Material supplied Start Marker

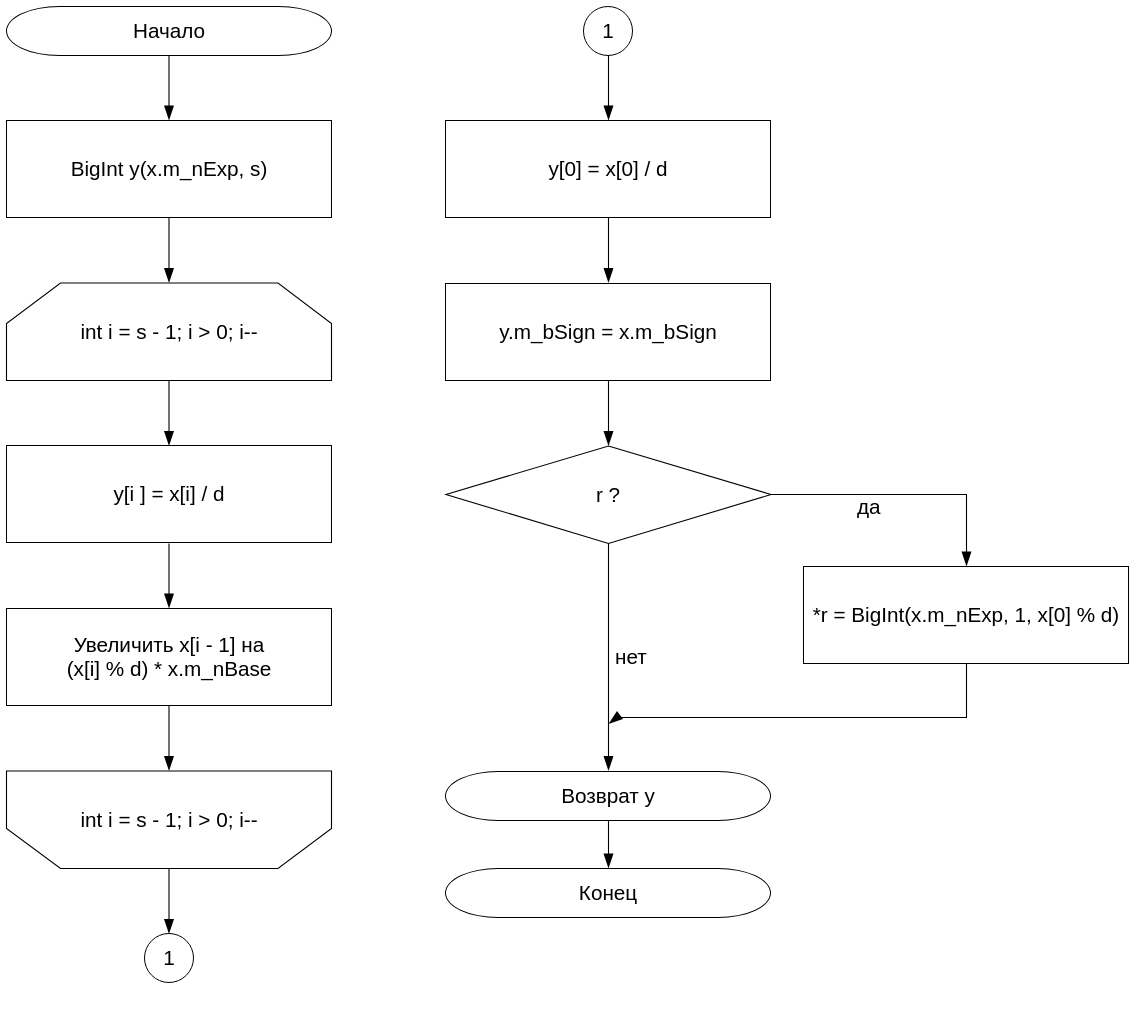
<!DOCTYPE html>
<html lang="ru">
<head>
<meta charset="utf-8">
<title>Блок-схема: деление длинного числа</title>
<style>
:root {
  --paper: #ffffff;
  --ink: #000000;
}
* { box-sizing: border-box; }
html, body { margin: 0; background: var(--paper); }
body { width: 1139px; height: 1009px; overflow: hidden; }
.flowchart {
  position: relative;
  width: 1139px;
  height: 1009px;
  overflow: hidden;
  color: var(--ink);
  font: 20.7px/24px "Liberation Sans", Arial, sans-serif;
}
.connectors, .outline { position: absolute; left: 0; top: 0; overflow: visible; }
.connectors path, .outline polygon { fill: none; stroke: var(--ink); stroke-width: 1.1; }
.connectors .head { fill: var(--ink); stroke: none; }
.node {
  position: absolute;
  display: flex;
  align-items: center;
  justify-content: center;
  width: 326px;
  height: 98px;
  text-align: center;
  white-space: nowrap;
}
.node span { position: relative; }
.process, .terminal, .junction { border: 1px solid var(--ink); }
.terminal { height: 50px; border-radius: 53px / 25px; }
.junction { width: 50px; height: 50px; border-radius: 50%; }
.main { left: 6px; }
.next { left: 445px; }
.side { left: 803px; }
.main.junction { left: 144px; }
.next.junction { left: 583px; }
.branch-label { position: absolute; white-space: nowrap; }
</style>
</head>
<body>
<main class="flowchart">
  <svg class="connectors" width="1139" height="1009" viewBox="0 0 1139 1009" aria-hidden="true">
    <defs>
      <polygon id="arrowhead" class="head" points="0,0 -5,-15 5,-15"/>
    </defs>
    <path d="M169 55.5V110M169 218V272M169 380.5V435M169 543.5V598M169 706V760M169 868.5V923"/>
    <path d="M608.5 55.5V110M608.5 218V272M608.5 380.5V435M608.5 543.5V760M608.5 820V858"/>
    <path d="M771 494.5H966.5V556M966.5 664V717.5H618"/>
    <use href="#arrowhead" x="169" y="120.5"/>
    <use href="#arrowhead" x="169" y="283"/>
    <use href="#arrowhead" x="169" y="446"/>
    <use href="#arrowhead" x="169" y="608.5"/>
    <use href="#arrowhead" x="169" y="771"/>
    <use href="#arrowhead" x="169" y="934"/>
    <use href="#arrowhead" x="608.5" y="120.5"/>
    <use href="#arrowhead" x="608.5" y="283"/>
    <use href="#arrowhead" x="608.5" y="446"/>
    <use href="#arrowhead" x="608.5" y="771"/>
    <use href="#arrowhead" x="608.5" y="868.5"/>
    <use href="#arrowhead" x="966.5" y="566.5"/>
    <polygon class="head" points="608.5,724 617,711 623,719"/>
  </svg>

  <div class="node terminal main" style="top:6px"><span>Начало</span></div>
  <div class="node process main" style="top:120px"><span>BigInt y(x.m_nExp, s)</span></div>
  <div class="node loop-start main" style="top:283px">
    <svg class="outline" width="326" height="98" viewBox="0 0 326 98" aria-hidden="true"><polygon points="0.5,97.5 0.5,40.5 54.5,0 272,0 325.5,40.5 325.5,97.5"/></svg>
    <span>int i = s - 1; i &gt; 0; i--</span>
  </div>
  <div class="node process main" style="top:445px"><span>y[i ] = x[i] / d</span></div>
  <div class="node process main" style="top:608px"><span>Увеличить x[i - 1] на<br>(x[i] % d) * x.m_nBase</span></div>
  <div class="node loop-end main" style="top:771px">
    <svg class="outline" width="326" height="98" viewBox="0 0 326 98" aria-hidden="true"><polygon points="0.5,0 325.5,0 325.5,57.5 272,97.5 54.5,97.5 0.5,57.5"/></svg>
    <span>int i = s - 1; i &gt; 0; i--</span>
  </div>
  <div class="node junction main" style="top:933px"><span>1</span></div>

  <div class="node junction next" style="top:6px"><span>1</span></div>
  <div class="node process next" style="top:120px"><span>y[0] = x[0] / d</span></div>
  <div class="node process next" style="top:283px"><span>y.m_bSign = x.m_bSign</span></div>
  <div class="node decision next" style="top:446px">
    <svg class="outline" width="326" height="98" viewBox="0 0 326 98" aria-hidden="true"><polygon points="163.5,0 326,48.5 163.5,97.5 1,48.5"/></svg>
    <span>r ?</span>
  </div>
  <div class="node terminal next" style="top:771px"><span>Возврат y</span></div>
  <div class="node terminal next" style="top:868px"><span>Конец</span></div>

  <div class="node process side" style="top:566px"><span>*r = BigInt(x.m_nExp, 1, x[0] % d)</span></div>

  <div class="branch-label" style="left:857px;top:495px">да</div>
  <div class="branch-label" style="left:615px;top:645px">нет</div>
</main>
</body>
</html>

Material supplied End Marker

** Task objective **
Each entry, start to finish, goes into your copy exactly; the pictures stay out.

** Written response **
<!DOCTYPE html>
<html lang="ru">
<head>
<meta charset="utf-8">
<title>Блок-схема: деление длинного числа</title>
<style>
:root {
  --paper: #ffffff;
  --ink: #000000;
}
* { box-sizing: border-box; }
html, body { margin: 0; background: var(--paper); }
body { width: 1139px; height: 1009px; overflow: hidden; }
.flowchart {
  position: relative;
  width: 1139px;
  height: 1009px;
  overflow: hidden;
  color: var(--ink);
  font: 20.7px/24px "Liberation Sans", Arial, sans-serif;
}
.connectors, .outline { position: absolute; left: 0; top: 0; overflow: visible; }
.connectors path, .outline polygon { fill: none; stroke: var(--ink); stroke-width: 1.1; }
.connectors .head { fill: var(--ink); stroke: none; }
.node {
  position: absolute;
  display: flex;
  align-items: center;
  justify-content: center;
  width: 326px;
  height: 98px;
  text-align: center;
  white-space: nowrap;
}
.node span { position: relative; }
.process, .terminal, .junction { border: 1px solid var(--ink); }
.terminal { height: 50px; border-radius: 53px / 25px; }
.junction { width: 50px; height: 50px; border-radius: 50%; }
.main { left: 6px; }
.next { left: 445px; }
.side { left: 803px; }
.main.junction { left: 144px; }
.next.junction { left: 583px; }
.branch-label { position: absolute; white-space: nowrap; }
</style>
</head>
<body>
<main class="flowchart">
  <svg class="connectors" width="1139" height="1009" viewBox="0 0 1139 1009" aria-hidden="true">
    <defs>
      <polygon id="arrowhead" class="head" points="0,0 -5,-15 5,-15"/>
    </defs>
    <path d="M169 55.5V110M169 218V272M169 380.5V435M169 543.5V598M169 706V760M169 868.5V923"/>
    <path d="M608.5 55.5V110M608.5 218V272M608.5 380.5V435M608.5 543.5V760M608.5 820V858"/>
    <path d="M771 494.5H966.5V556M966.5 664V717.5H618"/>
    <use href="#arrowhead" x="169" y="120.5"/>
    <use href="#arrowhead" x="169" y="283"/>
    <use href="#arrowhead" x="169" y="446"/>
    <use href="#arrowhead" x="169" y="608.5"/>
    <use href="#arrowhead" x="169" y="771"/>
    <use href="#arrowhead" x="169" y="934"/>
    <use href="#arrowhead" x="608.5" y="120.5"/>
    <use href="#arrowhead" x="608.5" y="283"/>
    <use href="#arrowhead" x="608.5" y="446"/>
    <use href="#arrowhead" x="608.5" y="771"/>
    <use href="#arrowhead" x="608.5" y="868.5"/>
    <use href="#arrowhead" x="966.5" y="566.5"/>
    <polygon class="head" points="608.5,724 617,711 623,719"/>
  </svg>

  <div class="node terminal main" style="top:6px"><span>Начало</span></div>
  <div class="node process main" style="top:120px"><span>BigInt y(x.m_nExp, s)</span></div>
  <div class="node loop-start main" style="top:283px">
    <svg class="outline" width="326" height="98" viewBox="0 0 326 98" aria-hidden="true"><polygon points="0.5,97.5 0.5,40.5 54.5,0 272,0 325.5,40.5 325.5,97.5"/></svg>
    <span>int i = s - 1; i &gt; 0; i--</span>
  </div>
  <div class="node process main" style="top:445px"><span>y[i ] = x[i] / d</span></div>
  <div class="node process main" style="top:608px"><span>Увеличить x[i - 1] на<br>(x[i] % d) * x.m_nBase</span></div>
  <div class="node loop-end main" style="top:771px">
    <svg class="outline" width="326" height="98" viewBox="0 0 326 98" aria-hidden="true"><polygon points="0.5,0 325.5,0 325.5,57.5 272,97.5 54.5,97.5 0.5,57.5"/></svg>
    <span>int i = s - 1; i &gt; 0; i--</span>
  </div>
  <div class="node junction main" style="top:933px"><span>1</span></div>

  <div class="node junction next" style="top:6px"><span>1</span></div>
  <div class="node process next" style="top:120px"><span>y[0] = x[0] / d</span></div>
  <div class="node process next" style="top:283px"><span>y.m_bSign = x.m_bSign</span></div>
  <div class="node decision next" style="top:446px">
    <svg class="outline" width="326" height="98" viewBox="0 0 326 98" aria-hidden="true"><polygon points="163.5,0 326,48.5 163.5,97.5 1,48.5"/></svg>
    <span>r ?</span>
  </div>
  <div class="node terminal next" style="top:771px"><span>Возврат y</span></div>
  <div class="node terminal next" style="top:868px"><span>Конец</span></div>

  <div class="node process side" style="top:566px"><span>*r = BigInt(x.m_nExp, 1, x[0] % d)</span></div>

  <div class="branch-label" style="left:857px;top:495px">да</div>
  <div class="branch-label" style="left:615px;top:645px">нет</div>
</main>
</body>
</html>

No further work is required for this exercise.